The Global demand for biofuels is increasing steadily and IEA projections see second-generation biofuels becoming an increasingly important low-carbon fuel in the transport sector within the next two decades. Research-and-development projects so far have mainly been established in developed countries and it is yet not fully understood which role the new technologies could play in countries outside the OECD.
This study aims to identify opportunities and constraints related to the potential future production of second-generation biofuels in major economies and developing countries, and to examine under which conditions the new fuels could be produced sustainably in these countries. The paper identifies global drivers for second-generation biofuel development, discusses projections on biomass potentials and assesses the potential of agricultural and forestry residues for the sustainable production of lignocellulosic biofuels.
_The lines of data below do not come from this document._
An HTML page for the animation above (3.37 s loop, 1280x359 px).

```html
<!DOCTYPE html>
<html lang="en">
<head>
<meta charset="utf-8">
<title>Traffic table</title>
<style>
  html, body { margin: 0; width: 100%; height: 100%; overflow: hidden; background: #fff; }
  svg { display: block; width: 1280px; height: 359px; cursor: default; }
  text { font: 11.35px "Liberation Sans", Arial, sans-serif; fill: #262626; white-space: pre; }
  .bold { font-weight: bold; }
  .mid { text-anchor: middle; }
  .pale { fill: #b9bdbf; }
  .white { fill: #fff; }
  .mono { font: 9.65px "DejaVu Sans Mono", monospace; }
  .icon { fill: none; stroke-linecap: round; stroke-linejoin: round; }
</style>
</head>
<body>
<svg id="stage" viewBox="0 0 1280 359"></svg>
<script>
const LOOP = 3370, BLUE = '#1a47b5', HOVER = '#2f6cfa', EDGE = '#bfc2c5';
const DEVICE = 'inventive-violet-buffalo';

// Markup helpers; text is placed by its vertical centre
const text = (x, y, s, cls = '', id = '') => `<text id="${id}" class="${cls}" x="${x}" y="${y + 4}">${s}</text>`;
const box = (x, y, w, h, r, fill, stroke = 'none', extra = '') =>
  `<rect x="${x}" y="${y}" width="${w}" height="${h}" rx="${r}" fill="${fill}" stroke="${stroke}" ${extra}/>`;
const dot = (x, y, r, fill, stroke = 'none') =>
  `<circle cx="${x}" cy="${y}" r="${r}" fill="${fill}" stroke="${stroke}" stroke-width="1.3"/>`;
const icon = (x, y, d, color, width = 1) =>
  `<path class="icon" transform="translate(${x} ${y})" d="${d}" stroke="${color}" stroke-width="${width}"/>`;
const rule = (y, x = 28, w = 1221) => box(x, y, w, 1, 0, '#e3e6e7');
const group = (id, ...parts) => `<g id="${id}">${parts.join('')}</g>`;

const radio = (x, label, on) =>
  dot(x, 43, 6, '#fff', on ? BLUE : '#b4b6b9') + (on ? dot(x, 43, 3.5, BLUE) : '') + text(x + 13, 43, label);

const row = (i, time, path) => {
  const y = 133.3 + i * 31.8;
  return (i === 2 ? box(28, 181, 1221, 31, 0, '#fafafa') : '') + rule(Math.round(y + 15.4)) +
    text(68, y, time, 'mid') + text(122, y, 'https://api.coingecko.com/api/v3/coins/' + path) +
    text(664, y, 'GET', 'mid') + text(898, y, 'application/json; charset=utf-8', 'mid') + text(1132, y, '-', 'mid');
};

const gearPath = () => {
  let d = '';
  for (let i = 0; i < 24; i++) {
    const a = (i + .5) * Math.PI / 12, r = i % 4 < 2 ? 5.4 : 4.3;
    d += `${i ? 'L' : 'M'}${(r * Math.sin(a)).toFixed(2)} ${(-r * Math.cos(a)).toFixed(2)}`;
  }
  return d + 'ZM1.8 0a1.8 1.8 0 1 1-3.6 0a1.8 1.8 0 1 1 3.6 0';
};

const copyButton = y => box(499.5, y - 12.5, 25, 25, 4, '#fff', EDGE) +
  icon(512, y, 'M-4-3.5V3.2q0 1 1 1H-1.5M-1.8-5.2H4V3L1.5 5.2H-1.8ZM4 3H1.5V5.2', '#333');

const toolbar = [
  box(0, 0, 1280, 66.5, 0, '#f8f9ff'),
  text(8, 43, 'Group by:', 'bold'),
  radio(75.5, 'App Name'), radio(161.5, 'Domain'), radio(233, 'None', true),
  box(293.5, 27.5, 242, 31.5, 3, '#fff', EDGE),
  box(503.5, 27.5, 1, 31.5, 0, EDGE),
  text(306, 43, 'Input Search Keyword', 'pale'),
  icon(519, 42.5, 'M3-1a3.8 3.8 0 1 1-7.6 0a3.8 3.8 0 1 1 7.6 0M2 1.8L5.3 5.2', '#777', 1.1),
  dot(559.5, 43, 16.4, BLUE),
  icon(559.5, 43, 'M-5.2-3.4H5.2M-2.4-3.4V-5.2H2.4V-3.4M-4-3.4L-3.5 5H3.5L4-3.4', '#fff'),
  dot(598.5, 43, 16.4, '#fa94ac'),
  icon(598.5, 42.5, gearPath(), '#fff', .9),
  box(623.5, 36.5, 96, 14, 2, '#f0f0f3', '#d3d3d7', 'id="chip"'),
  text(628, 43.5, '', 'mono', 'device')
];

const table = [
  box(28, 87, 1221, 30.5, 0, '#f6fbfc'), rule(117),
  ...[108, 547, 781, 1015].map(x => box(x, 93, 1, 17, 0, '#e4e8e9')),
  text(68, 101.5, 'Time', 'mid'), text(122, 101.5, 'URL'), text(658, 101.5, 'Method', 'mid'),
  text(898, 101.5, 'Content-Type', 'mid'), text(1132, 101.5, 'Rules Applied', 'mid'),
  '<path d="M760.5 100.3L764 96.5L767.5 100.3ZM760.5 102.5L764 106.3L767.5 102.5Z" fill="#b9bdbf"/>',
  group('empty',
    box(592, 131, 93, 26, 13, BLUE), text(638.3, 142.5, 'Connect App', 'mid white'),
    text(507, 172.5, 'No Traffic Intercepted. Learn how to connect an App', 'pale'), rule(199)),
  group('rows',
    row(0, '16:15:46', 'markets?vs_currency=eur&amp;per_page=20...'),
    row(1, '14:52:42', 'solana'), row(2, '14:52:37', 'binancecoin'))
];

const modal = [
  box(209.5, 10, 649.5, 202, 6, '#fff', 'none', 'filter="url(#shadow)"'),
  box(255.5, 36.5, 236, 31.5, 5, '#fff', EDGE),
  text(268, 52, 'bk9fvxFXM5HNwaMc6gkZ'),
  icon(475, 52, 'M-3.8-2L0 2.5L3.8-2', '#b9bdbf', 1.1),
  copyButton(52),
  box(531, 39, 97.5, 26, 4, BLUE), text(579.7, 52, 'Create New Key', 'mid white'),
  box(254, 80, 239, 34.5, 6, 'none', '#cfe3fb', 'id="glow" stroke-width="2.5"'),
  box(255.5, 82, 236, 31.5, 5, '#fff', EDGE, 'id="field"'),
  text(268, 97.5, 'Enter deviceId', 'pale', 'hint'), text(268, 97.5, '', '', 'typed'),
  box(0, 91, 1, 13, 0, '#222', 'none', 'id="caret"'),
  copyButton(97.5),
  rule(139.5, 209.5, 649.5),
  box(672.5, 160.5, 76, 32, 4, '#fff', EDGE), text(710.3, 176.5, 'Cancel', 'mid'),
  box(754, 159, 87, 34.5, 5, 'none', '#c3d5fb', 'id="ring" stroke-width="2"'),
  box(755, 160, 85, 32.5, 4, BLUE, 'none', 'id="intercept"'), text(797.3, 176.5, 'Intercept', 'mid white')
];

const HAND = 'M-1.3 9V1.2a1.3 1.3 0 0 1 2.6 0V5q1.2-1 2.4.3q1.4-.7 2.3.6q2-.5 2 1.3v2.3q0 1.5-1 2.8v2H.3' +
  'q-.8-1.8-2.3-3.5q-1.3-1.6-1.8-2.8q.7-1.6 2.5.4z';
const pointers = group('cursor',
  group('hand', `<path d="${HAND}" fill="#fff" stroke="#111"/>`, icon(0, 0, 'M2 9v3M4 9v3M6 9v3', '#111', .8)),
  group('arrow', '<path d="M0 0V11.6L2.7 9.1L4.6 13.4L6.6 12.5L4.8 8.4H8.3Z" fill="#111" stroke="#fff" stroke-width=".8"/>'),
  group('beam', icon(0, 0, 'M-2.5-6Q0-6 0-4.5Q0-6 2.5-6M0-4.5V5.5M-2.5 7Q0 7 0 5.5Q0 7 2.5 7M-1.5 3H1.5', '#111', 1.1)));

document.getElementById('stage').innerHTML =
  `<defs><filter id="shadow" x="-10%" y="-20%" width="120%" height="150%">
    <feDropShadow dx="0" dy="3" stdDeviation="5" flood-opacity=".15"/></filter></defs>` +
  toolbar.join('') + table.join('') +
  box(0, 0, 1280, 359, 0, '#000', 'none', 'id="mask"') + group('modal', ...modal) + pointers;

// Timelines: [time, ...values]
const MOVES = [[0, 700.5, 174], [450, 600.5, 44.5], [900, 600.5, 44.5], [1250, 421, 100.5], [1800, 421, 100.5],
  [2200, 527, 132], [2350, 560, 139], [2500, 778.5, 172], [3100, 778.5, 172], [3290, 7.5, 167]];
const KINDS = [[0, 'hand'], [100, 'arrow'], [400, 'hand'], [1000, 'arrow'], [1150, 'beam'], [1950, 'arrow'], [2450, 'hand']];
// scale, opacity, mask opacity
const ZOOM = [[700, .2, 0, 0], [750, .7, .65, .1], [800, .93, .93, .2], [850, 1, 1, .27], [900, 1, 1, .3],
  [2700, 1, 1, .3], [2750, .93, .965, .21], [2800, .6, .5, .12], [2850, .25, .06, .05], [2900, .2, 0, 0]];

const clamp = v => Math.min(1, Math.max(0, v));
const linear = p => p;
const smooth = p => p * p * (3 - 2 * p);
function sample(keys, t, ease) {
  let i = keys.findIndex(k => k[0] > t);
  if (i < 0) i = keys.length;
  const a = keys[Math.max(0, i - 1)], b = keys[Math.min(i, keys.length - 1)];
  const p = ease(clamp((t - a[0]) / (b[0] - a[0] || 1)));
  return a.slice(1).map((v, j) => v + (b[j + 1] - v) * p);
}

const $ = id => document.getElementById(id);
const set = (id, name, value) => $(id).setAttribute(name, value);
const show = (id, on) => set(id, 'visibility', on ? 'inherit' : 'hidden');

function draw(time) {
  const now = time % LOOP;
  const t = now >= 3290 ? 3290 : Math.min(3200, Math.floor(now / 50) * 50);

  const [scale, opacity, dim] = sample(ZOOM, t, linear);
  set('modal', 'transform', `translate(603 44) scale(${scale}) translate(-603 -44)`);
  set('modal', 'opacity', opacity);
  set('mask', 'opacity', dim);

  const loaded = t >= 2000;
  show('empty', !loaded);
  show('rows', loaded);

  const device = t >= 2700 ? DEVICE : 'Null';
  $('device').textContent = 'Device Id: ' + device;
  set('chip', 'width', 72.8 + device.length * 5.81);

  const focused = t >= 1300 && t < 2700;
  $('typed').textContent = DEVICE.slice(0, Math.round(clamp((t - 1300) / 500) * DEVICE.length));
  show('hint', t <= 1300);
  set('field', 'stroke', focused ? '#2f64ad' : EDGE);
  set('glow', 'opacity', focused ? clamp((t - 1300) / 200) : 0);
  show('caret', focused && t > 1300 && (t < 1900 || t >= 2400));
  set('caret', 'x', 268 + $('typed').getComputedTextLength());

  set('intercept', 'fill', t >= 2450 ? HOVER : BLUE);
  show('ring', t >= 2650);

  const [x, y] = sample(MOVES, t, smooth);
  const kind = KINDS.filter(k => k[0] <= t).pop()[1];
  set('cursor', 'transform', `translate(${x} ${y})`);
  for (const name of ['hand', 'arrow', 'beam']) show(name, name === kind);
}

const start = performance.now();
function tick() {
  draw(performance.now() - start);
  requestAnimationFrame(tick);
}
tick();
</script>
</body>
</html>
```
The analysis is based on findings from eight countries, which have been studied in detail to assess the framework for the implementation of a second-generation biofuel industry under different economic and geographical conditions: Mexico, four major non-OECD economies (Brazil, China, India and South Africa),as well as three developing countries in Africa and Southeast Asia (Cameroon, Tanzania and Thailand).